[Task data]
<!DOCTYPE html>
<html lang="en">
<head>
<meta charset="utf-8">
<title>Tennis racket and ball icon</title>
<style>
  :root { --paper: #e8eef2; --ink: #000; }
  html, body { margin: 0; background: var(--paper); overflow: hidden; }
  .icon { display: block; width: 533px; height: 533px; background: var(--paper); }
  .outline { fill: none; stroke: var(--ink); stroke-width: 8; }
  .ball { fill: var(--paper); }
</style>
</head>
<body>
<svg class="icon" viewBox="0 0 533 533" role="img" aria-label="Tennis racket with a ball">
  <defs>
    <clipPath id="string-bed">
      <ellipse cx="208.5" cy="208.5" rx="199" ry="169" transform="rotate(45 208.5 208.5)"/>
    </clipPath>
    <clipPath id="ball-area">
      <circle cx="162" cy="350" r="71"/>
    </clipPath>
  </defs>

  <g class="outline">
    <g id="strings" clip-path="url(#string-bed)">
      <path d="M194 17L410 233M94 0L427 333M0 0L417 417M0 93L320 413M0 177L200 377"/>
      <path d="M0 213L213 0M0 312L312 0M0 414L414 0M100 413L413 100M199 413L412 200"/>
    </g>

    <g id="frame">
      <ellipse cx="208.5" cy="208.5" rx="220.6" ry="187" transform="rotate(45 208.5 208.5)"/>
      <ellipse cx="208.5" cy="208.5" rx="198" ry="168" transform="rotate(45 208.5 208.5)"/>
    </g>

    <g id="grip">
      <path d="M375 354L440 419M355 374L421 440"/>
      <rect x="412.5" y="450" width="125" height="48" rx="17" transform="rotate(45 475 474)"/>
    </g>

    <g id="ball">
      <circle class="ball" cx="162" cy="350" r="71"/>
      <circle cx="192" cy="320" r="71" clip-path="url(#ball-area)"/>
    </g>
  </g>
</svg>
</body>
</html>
[/Task data]
Copy out each line of the data that has the word "circle" in it.

- **Output for this task**
      <circle cx="162" cy="350" r="71"/>
      <circle class="ball" cx="162" cy="350" r="71"/>
      <circle cx="192" cy="320" r="71" clip-path="url(#ball-area)"/>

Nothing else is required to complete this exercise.